Four drivers have lost their lives since the series began back in 1996.  I remember all four of those deaths and one major fact about them popped out at me; all the stuff I’ve read, heard about the Wheldon crash has failed to mention it: before Sunday, no IRL driver had ever been killed in a race.

A quick glimpse at the four men we should all always remember: Scott Brayton – after winning the Indy 500 pole yet again – killed in a single car accident in practice before the race.  Tony Renna – also at Indy, this time in a tire test – killed while being the only car on the track in 2003.  Paul Dana – in his rookie season – killed in 2006 at Homestead-Miami during the season opening weekend (his accident involved another vehicle and was in fact on race day, however, it occurred during morning warm-up).  Dan Wheldon – two-time Indy 500 champ and former series champ – first driver killed during a race this past Sunday.

To put it in perspective, the IRL now has 16 seasons under its belt.  Comparing it to its now defunct competitor series CART, the former has a safer record in terms of the races themselves.  From 1982 through its last death in 1999, CART also had four fatalities with three occurring in the final four years of that span (including back-to-back months in ’99) and two of them during races.  Also, CART was not really known for producing the same type of wheel-to-wheel racing that the IRL has given us.

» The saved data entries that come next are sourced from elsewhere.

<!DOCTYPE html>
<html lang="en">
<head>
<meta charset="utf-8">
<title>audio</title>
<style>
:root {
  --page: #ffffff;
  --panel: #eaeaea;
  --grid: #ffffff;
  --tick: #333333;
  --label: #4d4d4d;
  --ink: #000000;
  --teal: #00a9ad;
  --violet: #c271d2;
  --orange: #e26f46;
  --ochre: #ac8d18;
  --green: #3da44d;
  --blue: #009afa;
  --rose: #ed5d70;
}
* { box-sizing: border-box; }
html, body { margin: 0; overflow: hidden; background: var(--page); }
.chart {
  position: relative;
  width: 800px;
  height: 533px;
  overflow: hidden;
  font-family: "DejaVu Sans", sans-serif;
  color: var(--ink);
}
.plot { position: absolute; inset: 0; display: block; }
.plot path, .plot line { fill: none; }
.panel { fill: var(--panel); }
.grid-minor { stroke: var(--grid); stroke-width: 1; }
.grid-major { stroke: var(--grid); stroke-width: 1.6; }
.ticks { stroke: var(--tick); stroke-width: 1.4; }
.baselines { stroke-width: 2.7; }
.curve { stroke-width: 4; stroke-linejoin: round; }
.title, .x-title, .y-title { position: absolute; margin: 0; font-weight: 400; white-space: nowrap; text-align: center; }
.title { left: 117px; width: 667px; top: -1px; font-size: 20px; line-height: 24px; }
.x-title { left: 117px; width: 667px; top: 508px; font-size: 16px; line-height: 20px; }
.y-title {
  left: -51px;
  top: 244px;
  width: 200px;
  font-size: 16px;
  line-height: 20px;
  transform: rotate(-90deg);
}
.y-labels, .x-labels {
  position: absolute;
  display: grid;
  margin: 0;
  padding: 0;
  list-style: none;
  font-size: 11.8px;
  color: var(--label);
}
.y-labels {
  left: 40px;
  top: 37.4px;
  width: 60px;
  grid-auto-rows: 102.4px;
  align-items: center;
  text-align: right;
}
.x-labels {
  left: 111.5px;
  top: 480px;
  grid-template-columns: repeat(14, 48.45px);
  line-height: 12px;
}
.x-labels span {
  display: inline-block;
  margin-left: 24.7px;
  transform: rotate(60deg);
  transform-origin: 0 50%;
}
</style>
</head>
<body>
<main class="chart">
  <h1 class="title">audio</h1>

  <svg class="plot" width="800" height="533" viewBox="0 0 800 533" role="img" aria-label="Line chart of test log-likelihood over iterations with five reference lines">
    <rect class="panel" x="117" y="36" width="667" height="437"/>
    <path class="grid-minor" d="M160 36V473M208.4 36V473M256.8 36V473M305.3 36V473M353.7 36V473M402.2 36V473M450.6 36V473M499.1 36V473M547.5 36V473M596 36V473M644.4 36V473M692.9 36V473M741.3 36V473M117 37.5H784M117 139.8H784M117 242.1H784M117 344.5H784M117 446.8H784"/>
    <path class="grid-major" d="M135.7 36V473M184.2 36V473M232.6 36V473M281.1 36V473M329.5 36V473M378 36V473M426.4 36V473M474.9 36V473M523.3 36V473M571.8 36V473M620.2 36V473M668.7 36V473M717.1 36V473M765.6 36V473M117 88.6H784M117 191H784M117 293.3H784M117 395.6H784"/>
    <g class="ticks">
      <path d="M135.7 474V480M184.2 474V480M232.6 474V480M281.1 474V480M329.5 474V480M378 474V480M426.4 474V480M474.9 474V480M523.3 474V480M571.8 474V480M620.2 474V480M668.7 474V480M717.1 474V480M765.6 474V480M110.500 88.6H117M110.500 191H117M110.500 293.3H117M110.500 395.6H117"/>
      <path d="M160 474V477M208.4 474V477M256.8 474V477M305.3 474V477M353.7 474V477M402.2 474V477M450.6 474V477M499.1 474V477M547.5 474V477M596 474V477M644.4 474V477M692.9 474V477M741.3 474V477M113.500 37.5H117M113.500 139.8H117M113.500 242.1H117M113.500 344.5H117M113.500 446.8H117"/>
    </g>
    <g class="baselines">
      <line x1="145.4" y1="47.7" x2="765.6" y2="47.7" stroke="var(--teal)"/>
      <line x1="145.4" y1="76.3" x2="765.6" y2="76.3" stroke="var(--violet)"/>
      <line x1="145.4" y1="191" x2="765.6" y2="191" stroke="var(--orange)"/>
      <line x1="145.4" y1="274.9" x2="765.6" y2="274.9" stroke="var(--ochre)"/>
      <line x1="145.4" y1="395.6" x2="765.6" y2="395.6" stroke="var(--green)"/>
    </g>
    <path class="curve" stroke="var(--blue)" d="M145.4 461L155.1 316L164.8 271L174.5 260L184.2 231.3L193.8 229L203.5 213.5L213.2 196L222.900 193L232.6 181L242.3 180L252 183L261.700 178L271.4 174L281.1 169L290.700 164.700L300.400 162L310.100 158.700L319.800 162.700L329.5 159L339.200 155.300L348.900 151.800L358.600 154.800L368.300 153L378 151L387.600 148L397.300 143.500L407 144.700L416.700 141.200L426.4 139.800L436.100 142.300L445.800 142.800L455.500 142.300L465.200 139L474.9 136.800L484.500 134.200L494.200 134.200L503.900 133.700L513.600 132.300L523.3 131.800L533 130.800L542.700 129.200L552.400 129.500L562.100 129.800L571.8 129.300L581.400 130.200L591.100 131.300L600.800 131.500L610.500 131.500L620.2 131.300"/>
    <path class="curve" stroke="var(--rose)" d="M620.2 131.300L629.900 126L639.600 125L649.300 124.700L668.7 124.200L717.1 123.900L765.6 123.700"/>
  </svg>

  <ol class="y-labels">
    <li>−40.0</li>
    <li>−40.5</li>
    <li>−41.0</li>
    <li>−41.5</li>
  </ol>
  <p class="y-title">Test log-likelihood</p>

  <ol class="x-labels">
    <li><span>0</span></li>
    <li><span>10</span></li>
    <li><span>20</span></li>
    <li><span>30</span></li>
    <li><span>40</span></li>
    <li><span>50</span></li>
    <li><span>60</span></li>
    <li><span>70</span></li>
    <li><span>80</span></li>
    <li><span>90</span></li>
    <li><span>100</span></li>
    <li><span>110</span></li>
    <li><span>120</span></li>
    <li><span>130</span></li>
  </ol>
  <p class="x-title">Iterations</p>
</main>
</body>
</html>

So, with that being thrown out there, my true feelings are that a racer can lose their health and/or life at any given moment while on the track.  People always say they understand the risks, but do they really?  I guess there’s a huge difference between understanding the risks and actually respecting them.  It disgusts me to see how much racers now days show little regard to looking out for one another.  It disgusts me to see how much fans condone those actions and want to see their most hated driver’s car end up in pieces next to the wall.

The overall current mindset within and toward racing needs some adjusting.  Let’s use Dan Wheldon’s memory as the jumping off point.  He was an incredible personality that is a painful void to our sport.  But don’t dare be sad about his loss.  Be more grateful the next time everyone makes it back home safely.

– JRD

Welcome to you or me?

Posted: October 18, 2011 in Uncategorized

Over the past few months I’ve contemplated starting one of these things.  Never made mention of it, but the thoughts were going around in my head.  I wasn’t sure if it would really serve its purpose, whether anyone would read it or even care to for that matter.  Plus, I felt it was a step backward.  I’ve worked in the sports journalism field and have seen all of the armchair journalists who use these types of sites to act like they’re a Pulitzer Prize winner.

However, I miss the job too damn much.  I still write, but what I write just ends up sitting in the midst of a legal pad buried deep within a drawer.  Over the past few weeks, peers have made mention to me that I need to start a blog or something; my writing needs to be put back out there.  So, here it is:

Greetings and salutations folks and welcome to my new venture.  Or “endeavor” if you will as is highlighted in the title (yes, I’ve dusted off the old business name).  What comes next I don’t really know.  Everything from sports to music to life will be thrown down on the page.  So, hopefully at some point, at least one of you will find it worth the while to do a little bit of reading in your downtime.

– JRD